People who were thinking about buying maybe said, Ill buy now, said Michael Fratantoni, economist for the association. Yet, he said, the recent surge may have also happened partly because mortgage credit has become more available and also because the job market has improved and the election relieved some uncertainty about the future.
Meanwhile, refinancing activity plunged 28 percent last month. The downturn is typical, Fratantoni said. Refinancing is almost entirely driven by rates, so when rates climb, people decide not to refinance existing mortgages.
The average mortgage loan reached $247,563 in the third quarter, an all-time high since the Mortgage Bankers Association began tracking that figure, the organization reported Wednesday.
Since the election, expectations of higher inflation have risen and 10-year Treasury bond yields have moved up a sizable half of a percentage point in anticipation of some inflation and a greater willingness by the Federal Reserve to raise rates. The Fed is expected by economists to raise interest rates a quarter of a percentage point next week and slowly adjust rates higher in 2017.
Mortgage rates are not set by the Fed, but they tend to move with the direction established by the Fed and are tied to yields on 10-year U.S. Treasury bonds. Last quarter, the 10-year Treasury bond was yielding 1.6 percent and Wednesday it was at 2.35 percent, a sizable jump in such a short period.
The Mortgage Bankers Association is predicting that the yield will be 2.5 percent late in 2017 and the rate on a 30-year fixed rate mortgage will rise to 4.4 percent.
Despite the rise in people seeking mortgages for home purchases lately, Fratantoni said getting a loan is still difficult for many potential homebuyers. Mortgage credit increased in November, making it possible for more people to buy, but it remains tight, he said.

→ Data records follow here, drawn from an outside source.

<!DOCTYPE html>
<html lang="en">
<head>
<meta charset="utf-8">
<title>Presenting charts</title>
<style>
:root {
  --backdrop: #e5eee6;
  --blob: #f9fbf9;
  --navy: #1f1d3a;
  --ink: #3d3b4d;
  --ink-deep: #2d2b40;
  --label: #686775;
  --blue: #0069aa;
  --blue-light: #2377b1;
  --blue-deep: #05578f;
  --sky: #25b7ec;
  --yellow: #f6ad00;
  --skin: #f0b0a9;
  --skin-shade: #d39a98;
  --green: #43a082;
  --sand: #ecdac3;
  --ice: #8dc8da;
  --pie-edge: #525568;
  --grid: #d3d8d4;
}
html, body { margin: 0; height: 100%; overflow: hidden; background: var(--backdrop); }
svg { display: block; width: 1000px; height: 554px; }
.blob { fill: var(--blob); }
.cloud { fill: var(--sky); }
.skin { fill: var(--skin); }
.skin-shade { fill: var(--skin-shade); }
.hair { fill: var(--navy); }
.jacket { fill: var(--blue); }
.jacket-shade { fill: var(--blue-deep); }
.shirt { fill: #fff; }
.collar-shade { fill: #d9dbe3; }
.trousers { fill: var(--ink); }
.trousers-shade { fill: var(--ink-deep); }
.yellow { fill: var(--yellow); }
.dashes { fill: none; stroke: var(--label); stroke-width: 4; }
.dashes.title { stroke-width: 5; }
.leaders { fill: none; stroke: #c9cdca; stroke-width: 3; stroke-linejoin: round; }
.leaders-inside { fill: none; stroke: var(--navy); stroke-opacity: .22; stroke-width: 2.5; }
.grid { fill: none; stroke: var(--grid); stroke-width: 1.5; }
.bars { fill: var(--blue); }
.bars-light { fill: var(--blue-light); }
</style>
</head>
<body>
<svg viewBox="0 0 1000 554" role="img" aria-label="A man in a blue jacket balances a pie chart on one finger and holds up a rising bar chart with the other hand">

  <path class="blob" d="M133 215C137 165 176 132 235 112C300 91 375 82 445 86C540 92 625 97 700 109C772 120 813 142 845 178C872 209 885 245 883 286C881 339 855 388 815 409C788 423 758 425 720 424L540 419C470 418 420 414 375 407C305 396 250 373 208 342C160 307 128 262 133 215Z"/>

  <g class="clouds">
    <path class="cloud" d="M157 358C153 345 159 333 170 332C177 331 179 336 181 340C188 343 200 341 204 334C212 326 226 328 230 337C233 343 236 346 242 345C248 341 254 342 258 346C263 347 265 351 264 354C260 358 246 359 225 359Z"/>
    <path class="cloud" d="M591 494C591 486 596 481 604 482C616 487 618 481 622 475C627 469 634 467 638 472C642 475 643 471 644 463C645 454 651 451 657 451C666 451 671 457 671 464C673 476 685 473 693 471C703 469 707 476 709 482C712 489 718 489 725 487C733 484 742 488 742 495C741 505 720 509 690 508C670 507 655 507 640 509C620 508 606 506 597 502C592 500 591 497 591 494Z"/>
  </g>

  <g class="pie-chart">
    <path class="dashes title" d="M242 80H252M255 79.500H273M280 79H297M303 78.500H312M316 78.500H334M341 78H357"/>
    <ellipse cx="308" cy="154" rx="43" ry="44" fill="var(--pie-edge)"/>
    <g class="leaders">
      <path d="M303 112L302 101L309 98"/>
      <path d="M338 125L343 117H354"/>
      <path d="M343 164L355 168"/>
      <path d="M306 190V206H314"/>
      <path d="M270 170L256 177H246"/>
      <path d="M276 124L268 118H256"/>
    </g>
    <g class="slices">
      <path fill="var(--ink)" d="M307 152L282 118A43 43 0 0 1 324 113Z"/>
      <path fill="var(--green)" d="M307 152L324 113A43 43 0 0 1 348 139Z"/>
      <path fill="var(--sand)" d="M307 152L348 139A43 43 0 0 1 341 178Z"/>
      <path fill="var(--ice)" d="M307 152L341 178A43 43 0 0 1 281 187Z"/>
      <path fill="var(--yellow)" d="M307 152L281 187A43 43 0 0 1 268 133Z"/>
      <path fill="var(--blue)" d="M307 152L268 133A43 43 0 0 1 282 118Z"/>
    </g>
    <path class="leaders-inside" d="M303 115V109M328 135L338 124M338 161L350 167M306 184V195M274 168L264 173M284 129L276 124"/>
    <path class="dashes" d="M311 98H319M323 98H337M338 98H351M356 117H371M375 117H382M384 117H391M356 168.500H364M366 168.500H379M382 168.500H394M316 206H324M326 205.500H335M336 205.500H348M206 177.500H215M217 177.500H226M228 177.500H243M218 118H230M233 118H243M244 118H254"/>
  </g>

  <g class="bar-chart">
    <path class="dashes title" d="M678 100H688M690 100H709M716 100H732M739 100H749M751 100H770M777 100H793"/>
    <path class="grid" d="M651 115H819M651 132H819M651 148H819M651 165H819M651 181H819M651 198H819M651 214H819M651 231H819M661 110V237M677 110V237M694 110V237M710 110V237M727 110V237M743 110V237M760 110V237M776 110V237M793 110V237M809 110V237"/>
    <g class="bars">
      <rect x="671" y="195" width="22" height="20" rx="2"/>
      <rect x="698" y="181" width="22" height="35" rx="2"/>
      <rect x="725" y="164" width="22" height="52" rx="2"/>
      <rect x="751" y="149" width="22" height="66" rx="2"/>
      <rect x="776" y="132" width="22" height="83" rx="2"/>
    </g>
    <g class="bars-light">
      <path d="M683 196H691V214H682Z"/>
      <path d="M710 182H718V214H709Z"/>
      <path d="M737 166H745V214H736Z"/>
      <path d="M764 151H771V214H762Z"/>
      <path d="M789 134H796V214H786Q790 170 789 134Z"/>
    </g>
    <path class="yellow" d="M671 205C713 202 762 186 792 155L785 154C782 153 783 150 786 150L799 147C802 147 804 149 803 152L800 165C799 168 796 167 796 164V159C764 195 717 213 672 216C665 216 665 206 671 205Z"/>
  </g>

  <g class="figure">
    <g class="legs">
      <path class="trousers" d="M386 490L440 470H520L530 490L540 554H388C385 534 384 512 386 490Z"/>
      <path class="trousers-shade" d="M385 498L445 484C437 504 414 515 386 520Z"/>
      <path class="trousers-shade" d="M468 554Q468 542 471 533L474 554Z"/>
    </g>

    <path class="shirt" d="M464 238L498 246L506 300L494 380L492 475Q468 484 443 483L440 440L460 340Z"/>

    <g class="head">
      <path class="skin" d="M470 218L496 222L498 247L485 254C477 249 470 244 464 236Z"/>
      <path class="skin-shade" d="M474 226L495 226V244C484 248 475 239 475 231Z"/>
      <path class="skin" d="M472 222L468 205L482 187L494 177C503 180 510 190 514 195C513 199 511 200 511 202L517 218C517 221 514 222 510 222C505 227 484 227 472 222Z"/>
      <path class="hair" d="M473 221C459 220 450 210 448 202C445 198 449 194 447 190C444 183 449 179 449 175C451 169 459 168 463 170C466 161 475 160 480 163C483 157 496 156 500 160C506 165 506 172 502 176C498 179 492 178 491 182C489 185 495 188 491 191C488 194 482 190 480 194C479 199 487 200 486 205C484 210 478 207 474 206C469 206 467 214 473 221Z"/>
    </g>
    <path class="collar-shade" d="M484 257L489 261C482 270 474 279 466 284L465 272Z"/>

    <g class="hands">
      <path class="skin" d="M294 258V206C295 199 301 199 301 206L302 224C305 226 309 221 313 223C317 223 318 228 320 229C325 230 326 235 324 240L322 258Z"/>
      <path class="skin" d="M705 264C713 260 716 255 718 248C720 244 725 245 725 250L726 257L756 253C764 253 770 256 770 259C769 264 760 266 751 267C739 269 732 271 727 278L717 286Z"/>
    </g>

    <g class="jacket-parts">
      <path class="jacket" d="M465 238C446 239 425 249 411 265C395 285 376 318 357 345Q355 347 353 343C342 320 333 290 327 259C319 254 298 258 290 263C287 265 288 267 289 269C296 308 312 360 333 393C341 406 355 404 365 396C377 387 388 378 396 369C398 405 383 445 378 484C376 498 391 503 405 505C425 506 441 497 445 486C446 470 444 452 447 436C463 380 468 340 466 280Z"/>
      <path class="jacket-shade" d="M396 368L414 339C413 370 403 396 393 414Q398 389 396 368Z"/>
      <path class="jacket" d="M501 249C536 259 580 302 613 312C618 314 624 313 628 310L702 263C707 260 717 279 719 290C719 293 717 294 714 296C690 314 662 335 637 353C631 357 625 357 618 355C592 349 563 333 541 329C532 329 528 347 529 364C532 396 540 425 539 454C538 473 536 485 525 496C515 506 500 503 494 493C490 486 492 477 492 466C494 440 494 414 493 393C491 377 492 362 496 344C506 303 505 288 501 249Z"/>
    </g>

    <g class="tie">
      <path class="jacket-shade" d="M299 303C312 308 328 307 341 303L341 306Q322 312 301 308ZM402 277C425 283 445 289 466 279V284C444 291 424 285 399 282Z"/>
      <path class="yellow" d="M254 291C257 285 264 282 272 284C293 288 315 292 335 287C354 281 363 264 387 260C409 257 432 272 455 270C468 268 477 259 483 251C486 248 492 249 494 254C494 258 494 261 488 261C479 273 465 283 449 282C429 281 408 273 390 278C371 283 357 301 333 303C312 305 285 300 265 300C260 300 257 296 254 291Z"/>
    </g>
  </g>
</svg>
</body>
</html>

The association tracks mortgage availability through an index. When mortgages were easily available prior to the housing market crash, the index rose above 800. It became very difficult to get a mortgage after the housing crisis and recession in 2008, and the index fell to 100 in 2012. Now, its at 160 an improvement but still tight, Fratantoni said.
Some relief has come as Fannie Mae and Freddie Mac recently have agreed to purchase from lenders loans with less stringent requirements. The loans, under the new programs, can allow homebuyers to make down payments of just 3 to 5 percent making it easier for young first-time homebuyers to come up with the money needed to make a purchase, Fratantoni said. Without backing from Fannie and Freddie, homebuyers may have to save substantially more to provide down payments equaling 20 percent of the home purchase price.
There has also been slightly more leniency on credit scores, but requirements continue to remain tough. The average credit score for homebuyers getting mortgages backed by Freddie Mac recently has been 750, Fratantoni said. Thats a relatively high score. People who can get loans through the Federal Housing Administration have scores averaging about 700. FHA loans are intended to make homes affordable for moderate-income people.
The process of getting a loan continues to be challenging for the first-time buyer, Fratantoni said, but credit availability has increased for three consecutive months.